Newspapers should bring suicide-by-gun ‘epidemic’ into light
You recently wrote an article regarding the sensitive issue of suicides and (why) they’re not being covered in the newspaper. It is especially difficult when the person who died is young.
I agree with much of what you wrote. But perhaps there is another way to consider this issue. I am a trauma nurse by background; the violence caused by guns, especially suicides, is horrific.
In our state, three people commit suicide every day, with a total of over 1,000 each year. In fact, our state has one of the highest suicide rates in the country.
Over half of these are committed with a gun. Sadly, some of these suicides are committed by young people, under the age of 20. Both Clark County and Skamania County rank higher in suicides than the average counties in Washington. North Clark County has had a very high incidence of youth suicides, often by gun.
Yet, as a fairly new resident to Clark County, I rarely read about this tragic “epidemic.” One has to be plugged into the school district or have a child in school to know about these incidents, as they often do not make the paper.

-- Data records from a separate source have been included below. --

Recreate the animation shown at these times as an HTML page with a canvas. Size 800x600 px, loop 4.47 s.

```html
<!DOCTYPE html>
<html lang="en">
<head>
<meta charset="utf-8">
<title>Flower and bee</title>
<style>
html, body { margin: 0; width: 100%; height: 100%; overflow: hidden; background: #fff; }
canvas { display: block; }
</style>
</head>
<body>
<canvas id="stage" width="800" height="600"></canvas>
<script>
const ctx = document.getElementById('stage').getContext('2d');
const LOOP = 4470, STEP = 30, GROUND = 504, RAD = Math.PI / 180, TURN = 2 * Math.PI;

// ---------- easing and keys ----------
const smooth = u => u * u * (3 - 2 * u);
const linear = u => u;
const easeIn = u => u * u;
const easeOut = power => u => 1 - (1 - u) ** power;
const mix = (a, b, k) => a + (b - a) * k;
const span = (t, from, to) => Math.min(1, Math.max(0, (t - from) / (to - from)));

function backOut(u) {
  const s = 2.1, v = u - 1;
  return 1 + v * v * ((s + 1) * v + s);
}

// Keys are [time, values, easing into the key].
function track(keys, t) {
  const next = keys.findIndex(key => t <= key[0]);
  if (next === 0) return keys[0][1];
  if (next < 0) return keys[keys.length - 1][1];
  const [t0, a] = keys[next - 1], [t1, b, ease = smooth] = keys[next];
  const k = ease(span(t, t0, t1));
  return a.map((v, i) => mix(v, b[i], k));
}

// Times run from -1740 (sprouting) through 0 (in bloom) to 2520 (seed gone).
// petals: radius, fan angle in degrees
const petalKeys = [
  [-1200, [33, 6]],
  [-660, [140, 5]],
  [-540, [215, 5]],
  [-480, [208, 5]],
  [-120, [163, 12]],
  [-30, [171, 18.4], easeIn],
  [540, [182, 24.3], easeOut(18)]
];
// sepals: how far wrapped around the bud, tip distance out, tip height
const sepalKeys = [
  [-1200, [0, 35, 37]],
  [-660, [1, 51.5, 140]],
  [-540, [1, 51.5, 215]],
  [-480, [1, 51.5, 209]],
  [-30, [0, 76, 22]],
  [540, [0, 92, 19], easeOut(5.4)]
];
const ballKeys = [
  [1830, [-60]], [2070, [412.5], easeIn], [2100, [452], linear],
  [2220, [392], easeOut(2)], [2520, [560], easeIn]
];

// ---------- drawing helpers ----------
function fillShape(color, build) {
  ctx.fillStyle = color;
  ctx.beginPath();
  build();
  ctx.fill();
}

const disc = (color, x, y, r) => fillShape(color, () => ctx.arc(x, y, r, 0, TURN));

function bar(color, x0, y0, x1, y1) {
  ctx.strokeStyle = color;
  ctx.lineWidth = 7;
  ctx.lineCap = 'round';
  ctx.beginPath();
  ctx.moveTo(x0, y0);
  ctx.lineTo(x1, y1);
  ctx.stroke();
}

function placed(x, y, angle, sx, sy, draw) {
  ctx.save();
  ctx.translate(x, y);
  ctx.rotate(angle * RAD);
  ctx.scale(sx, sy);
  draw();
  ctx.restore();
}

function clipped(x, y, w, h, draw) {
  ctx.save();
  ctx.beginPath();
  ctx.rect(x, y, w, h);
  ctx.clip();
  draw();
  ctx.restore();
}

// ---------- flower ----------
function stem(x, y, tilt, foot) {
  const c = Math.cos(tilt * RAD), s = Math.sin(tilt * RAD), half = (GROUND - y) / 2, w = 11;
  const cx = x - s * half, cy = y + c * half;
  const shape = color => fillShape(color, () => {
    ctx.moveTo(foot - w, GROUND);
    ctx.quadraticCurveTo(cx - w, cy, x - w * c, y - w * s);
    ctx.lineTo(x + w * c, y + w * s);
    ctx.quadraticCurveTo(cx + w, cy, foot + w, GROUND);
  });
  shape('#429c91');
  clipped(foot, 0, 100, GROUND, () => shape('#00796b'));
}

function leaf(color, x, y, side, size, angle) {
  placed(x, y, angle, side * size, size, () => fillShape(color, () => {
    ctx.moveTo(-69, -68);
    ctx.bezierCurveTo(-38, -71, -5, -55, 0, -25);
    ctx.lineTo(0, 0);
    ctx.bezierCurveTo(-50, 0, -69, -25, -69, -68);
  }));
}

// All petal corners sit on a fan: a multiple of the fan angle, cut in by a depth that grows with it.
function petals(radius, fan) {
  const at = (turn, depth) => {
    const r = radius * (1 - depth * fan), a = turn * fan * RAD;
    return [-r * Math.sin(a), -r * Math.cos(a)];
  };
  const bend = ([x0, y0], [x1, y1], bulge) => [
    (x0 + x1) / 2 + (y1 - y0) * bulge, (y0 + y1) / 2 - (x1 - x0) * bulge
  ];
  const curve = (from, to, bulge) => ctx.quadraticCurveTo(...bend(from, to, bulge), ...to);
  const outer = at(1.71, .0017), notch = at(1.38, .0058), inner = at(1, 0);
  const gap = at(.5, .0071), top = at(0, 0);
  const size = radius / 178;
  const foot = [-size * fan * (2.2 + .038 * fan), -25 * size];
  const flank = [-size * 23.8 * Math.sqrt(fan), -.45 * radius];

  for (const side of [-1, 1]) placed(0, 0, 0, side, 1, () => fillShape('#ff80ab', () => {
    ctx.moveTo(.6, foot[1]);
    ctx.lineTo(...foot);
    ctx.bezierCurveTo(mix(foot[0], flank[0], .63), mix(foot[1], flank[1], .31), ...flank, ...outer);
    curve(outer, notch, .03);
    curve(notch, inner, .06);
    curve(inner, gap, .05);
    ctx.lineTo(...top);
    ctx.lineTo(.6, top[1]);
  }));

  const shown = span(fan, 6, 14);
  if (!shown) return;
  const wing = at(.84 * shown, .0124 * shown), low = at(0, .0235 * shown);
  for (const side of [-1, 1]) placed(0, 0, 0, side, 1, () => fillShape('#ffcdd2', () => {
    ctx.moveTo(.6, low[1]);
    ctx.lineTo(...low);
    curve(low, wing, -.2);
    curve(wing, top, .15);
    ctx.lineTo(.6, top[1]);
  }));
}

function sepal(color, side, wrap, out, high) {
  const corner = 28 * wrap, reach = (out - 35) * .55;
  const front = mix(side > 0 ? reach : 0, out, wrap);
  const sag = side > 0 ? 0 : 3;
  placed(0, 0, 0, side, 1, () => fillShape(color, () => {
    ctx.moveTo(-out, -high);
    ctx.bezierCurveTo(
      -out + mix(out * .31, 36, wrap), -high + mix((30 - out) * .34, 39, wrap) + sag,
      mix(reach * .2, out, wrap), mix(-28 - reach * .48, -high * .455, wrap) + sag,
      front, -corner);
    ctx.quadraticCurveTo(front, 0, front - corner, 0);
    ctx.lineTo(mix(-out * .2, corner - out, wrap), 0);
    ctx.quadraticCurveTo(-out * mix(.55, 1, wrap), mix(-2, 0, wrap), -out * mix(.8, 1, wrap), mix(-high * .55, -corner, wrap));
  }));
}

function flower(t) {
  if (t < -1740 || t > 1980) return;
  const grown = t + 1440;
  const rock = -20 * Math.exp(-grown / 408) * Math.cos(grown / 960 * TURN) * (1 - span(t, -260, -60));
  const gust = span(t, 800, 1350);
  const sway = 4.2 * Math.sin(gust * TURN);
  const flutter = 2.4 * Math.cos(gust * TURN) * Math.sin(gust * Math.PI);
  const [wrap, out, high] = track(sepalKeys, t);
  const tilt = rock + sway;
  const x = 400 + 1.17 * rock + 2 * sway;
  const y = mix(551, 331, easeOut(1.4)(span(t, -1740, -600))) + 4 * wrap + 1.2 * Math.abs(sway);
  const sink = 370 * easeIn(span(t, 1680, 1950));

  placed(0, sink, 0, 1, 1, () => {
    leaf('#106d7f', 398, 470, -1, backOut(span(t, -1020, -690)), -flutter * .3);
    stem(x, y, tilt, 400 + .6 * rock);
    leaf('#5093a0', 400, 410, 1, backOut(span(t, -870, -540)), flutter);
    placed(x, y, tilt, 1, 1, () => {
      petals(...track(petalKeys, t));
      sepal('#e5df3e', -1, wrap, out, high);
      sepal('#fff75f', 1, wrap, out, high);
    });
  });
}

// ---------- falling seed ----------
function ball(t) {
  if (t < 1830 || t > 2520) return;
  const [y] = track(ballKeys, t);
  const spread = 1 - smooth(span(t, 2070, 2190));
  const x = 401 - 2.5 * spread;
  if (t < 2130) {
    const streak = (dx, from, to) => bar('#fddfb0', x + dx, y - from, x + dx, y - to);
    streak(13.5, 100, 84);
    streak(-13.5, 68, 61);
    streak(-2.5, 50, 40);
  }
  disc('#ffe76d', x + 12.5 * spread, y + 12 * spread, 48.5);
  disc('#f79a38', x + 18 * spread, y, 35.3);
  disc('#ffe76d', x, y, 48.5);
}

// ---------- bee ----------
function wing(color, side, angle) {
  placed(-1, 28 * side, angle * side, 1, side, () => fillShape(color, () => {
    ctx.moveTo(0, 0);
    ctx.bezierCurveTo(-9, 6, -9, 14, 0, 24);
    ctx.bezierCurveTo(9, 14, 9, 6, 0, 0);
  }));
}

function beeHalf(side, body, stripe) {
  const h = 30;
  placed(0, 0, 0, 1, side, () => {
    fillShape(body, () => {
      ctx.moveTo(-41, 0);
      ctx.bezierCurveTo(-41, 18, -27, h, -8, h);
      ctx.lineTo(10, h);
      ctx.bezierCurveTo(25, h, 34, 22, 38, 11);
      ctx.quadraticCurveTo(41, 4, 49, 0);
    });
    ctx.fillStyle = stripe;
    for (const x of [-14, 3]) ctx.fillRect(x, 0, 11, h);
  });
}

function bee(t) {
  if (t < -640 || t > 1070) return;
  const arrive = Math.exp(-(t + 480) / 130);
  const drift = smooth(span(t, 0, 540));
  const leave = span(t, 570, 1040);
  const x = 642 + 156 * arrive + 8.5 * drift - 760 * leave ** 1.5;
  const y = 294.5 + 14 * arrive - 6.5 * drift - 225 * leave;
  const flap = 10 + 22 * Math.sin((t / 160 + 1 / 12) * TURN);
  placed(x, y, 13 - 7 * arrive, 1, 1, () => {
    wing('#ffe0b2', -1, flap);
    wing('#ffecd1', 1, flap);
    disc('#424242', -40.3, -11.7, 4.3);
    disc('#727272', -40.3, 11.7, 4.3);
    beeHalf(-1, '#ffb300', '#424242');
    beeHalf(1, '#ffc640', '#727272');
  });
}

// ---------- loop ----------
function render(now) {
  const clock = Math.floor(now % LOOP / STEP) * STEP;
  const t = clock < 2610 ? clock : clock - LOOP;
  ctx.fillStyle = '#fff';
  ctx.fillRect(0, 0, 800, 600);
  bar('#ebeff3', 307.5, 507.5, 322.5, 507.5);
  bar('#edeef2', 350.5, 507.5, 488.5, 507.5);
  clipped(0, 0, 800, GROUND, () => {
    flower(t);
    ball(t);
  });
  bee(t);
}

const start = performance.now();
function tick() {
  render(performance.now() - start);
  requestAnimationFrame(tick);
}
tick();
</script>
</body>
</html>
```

Perhaps newspapers need to consider HOW to report on such a sensitive, painful subject in a way that brings the problem into the light. A community can not “fix” a tragic problem it does not even know it has. The newspaper can play a key role in teaching, informing, raising awareness and helping to potentially solve this complex issue.
Joanne Pinelli, Camas

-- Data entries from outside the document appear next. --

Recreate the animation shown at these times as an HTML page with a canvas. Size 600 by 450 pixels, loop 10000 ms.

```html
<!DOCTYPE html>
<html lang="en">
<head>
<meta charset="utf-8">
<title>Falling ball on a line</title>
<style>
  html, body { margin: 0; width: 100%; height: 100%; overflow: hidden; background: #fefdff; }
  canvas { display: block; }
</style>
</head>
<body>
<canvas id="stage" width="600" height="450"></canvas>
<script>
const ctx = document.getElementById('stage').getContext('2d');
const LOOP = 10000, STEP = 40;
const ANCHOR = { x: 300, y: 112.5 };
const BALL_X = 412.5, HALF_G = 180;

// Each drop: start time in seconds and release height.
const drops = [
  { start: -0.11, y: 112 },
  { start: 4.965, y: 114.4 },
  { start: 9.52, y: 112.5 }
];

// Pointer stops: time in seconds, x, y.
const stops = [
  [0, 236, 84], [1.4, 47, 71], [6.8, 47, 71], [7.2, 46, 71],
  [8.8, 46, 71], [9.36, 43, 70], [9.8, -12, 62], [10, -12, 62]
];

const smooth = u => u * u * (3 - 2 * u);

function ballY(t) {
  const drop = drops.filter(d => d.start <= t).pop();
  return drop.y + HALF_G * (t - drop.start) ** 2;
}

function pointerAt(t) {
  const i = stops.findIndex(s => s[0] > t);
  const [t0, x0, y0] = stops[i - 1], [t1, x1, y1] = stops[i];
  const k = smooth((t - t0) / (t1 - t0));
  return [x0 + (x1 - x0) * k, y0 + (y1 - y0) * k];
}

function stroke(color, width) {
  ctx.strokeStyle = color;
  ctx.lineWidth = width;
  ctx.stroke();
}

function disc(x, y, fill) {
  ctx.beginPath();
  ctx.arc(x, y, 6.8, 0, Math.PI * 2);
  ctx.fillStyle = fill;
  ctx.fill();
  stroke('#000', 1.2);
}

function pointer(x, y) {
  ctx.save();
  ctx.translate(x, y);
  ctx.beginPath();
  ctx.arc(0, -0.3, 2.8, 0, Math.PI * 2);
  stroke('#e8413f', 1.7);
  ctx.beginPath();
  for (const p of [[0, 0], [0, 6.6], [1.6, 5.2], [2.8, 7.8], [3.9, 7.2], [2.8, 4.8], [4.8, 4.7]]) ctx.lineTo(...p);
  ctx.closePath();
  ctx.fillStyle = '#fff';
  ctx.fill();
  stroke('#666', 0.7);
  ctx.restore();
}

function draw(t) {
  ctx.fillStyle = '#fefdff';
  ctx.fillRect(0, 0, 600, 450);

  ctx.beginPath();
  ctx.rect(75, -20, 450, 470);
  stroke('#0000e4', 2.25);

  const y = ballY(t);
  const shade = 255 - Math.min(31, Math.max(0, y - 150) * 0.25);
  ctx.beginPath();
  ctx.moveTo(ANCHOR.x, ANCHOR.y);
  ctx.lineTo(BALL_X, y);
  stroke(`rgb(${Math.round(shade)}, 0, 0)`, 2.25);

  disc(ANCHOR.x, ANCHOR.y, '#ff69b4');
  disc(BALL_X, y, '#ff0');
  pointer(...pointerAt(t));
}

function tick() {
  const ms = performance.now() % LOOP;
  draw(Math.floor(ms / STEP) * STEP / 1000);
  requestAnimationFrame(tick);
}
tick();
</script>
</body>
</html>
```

Mother thanks math teacher for helping boost daughter’s confidence, skill level
National Teacher Appreciation week is May 8-12. I write to honor Renee Mongeau, my daughter Sheridan’s algebra teacher at Insight School of Washington (ISWA).
Sheridan began ISWA in January after previously attending our local brick-and-mortar school. Due to an overabundance of students at the high school, we felt that it wasn’t the best match for Sheridan’s learning style. We turned to an online virtual school program and knew things were about to change for the better as soon as Sheridan attended Mrs. Mongeau’s orientation.

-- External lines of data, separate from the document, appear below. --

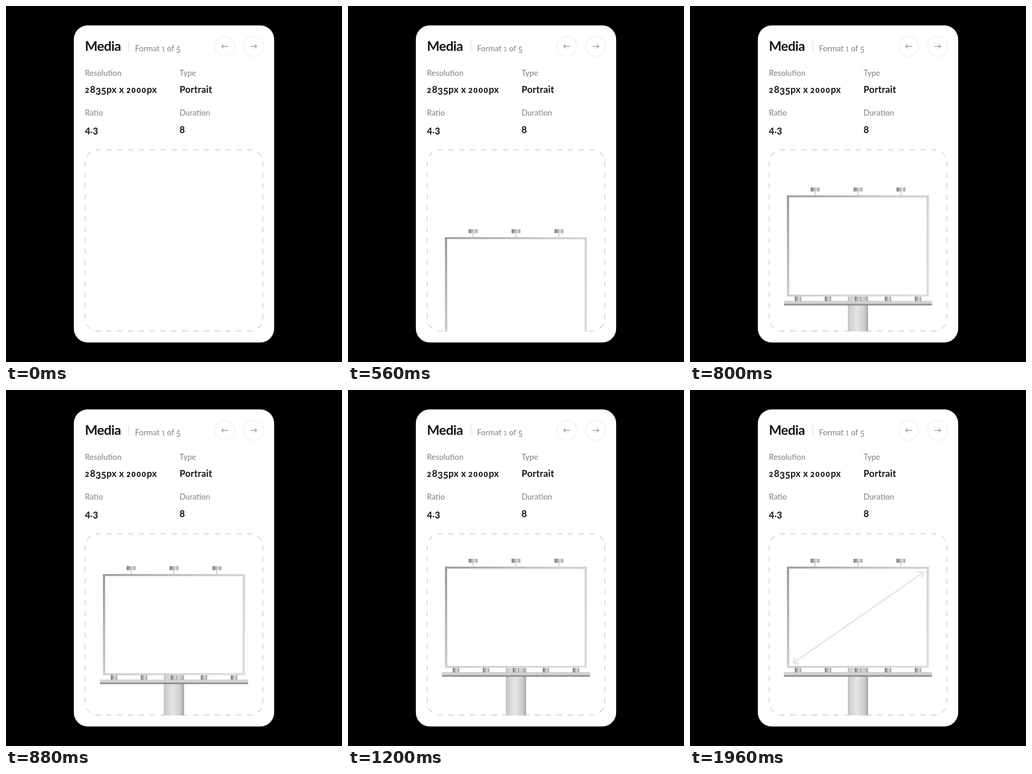
An HTML page that plays this animation: 728x770 px, repeating every 2040 ms.

```html
<!DOCTYPE html>
<html lang="en">
<head>
<meta charset="utf-8">
<title>Media format</title>
<style>
  html, body { margin: 0; width: 100%; height: 100%; overflow: hidden; background: #000; }
  svg { display: block; width: 728px; height: 770px; font-family: Lato, "Open Sans", sans-serif; }

  .title { font-size: 29px; font-weight: 700; letter-spacing: -.6px; fill: #161616; }
  .label { font-size: 17px; fill: #808080; }
  .value { font-size: 20px; font-weight: 700; letter-spacing: .3px; fill: #161616; }
  .low { font-size: .78em; }
  .value .low { font-weight: 900; letter-spacing: 2px; }

  .nav { fill: none; stroke: #808080; stroke-width: 1.2; }
  .nav circle { stroke: #ededed; stroke-width: 1.5; }
  .drop { fill: none; stroke: #c4c4c4; stroke-width: 1.3; stroke-dasharray: .5; stroke-dashoffset: .25; }

  .board { animation: rise 2040ms infinite; }
  .size { fill: none; stroke: #dfdfdf; stroke-width: 2.5; stroke-linecap: round; stroke-linejoin: round; }
  .size path { stroke-dasharray: 1 2; animation: 2040ms linear infinite; }
  .size .shaft { animation-name: shaft; }
  .size .tip { animation-name: tip; }

  @keyframes rise {
    0% { transform: translateY(352px); animation-timing-function: cubic-bezier(.65, 0, .12, 1); }
    59.61%, 100% { transform: none; }
  }
  @keyframes shaft {
    0%, 68.62% { stroke-dashoffset: 1; opacity: 0; }
    68.63% { stroke-dashoffset: 1; opacity: 1; animation-timing-function: cubic-bezier(.65, 0, .12, 1); }
    92.16%, 100% { stroke-dashoffset: 0; opacity: 1; }
  }
  @keyframes tip {
    0%, 83.32% { stroke-dashoffset: 1; opacity: 0; }
    83.33% { stroke-dashoffset: 1; opacity: 1; animation-timing-function: cubic-bezier(.4, 0, .2, 1); }
    96.08%, 100% { stroke-dashoffset: 0; opacity: 1; }
  }
</style>
</head>
<body>
<svg viewBox="0 0 728 770">
  <defs>
    <linearGradient id="frame" x2="1" y2=".75">
      <stop stop-color="#999"/>
      <stop offset=".5" stop-color="#d2d2d2"/>
      <stop offset="1" stop-color="#e4e4e4"/>
    </linearGradient>
    <linearGradient id="metal">
      <stop stop-color="#777"/>
      <stop offset=".65" stop-color="#dcdcdc"/>
      <stop offset="1" stop-color="#9c9c9c"/>
    </linearGradient>
    <linearGradient id="pole">
      <stop stop-color="#bcbcbc"/>
      <stop offset=".1" stop-color="#d0d0d0"/>
      <stop offset=".45" stop-color="#e5e5e5"/>
      <stop offset=".8" stop-color="#cecece"/>
      <stop offset="1" stop-color="#a9a9a9"/>
    </linearGradient>
    <linearGradient id="rail" x2="0" y2="1">
      <stop stop-color="#bdbdbd"/>
      <stop offset=".35" stop-color="#dedede"/>
      <stop offset=".65" stop-color="#b8b8b8"/>
      <stop offset="1" stop-color="#696969"/>
    </linearGradient>
    <clipPath id="window"><path d="M171 311H557V704H171Z"/></clipPath>
    <g id="lamp">
      <rect x="-.75" y="373" width="1.5" height="10" fill="#bbb"/>
      <rect x="-9.5" y="365" width="19" height="8.7" fill="url(#metal)"/>
    </g>
    <rect id="foot" x="-7" y="600" width="14" height="11" fill="url(#metal)"/>
  </defs>

  <rect x="147" y="42" width="434" height="685.7" rx="30" fill="#fff"/>

  <text class="title" x="171" y="97">Media</text>
  <path d="M266.3 75V100" stroke="#dcdcdc" stroke-width="1.4"/>
  <text class="label" x="279.5" y="97.5">Format <tspan class="low">1</tspan> of <tspan dy=".19em">5</tspan></text>

  <g class="nav">
    <circle cx="474" cy="87.3" r="21.5"/>
    <path d="M481 87.3H467.5M471.5 83.3L467.5 87.3L471.5 91.3"/>
    <circle cx="536.5" cy="87.3" r="21.5"/>
    <path d="M530 87.3H543M539 83.3L543 87.3L539 91.3"/>
  </g>

  <text class="label" x="171" y="150.5">Resolution</text>
  <text class="value" x="171" y="188"><tspan class="low">2</tspan>8<tspan dy=".19em">35</tspan><tspan dy="-.19em">px x </tspan><tspan class="low">2000</tspan>px</text>
  <text class="label" x="376" y="150.5">Type</text>
  <text class="value" x="376" y="188">Portrait</text>
  <text class="label" x="171" y="237">Ratio</text>
  <text class="value" x="171" y="274.5"><tspan dy=".19em">4</tspan><tspan dy="-.19em">.</tspan><tspan dy=".19em">3</tspan></text>
  <text class="label" x="376" y="237">Duration</text>
  <text class="value" x="376" y="274.5">8</text>

  <rect class="drop" x="171.5" y="311" width="385" height="392" rx="28" pathLength="64"/>

  <g clip-path="url(#window)">
    <g class="board">
      <use href="#lamp" x="271"/>
      <use href="#lamp" x="364"/>
      <use href="#lamp" x="457"/>
      <rect x="342" y="600" width="44" height="110" fill="url(#pole)"/>
      <use href="#foot" x="234"/>
      <use href="#foot" x="299"/>
      <use href="#foot" x="364"/>
      <use href="#foot" x="429"/>
      <use href="#foot" x="494"/>
      <rect x="203.5" y="610.5" width="321" height="9.5" fill="url(#rail)"/>
      <rect x="210" y="382" width="308" height="219" fill="url(#frame)"/>
      <rect x="214.5" y="386" width="299" height="211.5" fill="#fff" stroke="#b9b9b9" stroke-width=".9"/>
    </g>
  </g>

  <g class="size">
    <path class="shaft" pathLength="1" d="M224 590.3L505.3 394.8"/>
    <path class="tip" pathLength="1" d="M505.3 394.8L494.4 392.8"/>
    <path class="tip" pathLength="1" d="M505.3 394.8L502.8 405.8"/>
    <path class="tip" pathLength="1" d="M224 590.3L226.5 579.3"/>
    <path class="tip" pathLength="1" d="M224 590.3L234.9 592"/>
  </g>
</svg>
</body>
</html>
```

Mrs. Mongeau is so kind and patient, and she ensures that each student understands the content before moving forward. She is down-to-earth and has a great rapport with her students. Her students respect her, and she is able to hold them to task if they start getting sidetracked in the chat room. She truly is an amazing teacher!
In an age where everything is “rush, rush, rush,” Mrs. Mongeau always maintains a calm personality. She is always patient, never rushing any of her students. I am sometimes in the room when Sheridan is in her math class connect sessions, and I have never heard Mrs. Mongeau in a bad mood or heard her become impatient with the students.
I have to especially thank Mrs. Mongeau for helping Sheridan’s future. She may not know it, but since math builds upon concepts, Mrs. Mongeau has given my daughter a gift that will help her for years to come.
Before being in Mrs. Mongeau’s class, Sheridan always hated math. She was constantly overwhelmed with the standardized testing format. She would learn the information for the tests, but retention of that information never happened.
Mrs. Mongeau teaches math concepts in a fun way, and she has created a very relaxed atmosphere. She is also very encouraging and provides a safe environment for making mistakes, which in turn has helped Sheridan grasp the information. She has made my daughter confident in her math abilities for the first time ever!
Sheridan now never becomes discouraged when looking at algebra problems. She knows that if she doesn’t understand a certain concept, she can attend Mrs. Mongeau’s help sessions. Mrs. Mongeau is always willing to help until her students understand the information. This has made my daughter so much happier and less stressed out by math.
Sheridan has even said that for the first time in her life, a math teacher finally “makes math make sense.” As an artist, Sheridan is a visual learner. Mrs. Mongeau is very good at using illustrations to make sense of the math concept.
On top of Sheridan’s newfound math success, Mrs. Mongeau is teaching my daughter great life skills, such as being kind to others, being respectful, having fun, being patient and most importantly, having confidence–you can figure anything out if you take time and have patience!
I encourage everyone to support a parent’s choice in their child’s education. A virtual school program has been so influential in Sheridan’s success.
We are extremely thankful that it has provided an amazing math teacher like Mrs. Mongeau, someone who instills confidence, perseverance, and character in my daughter!
Shirley Mosley, Camas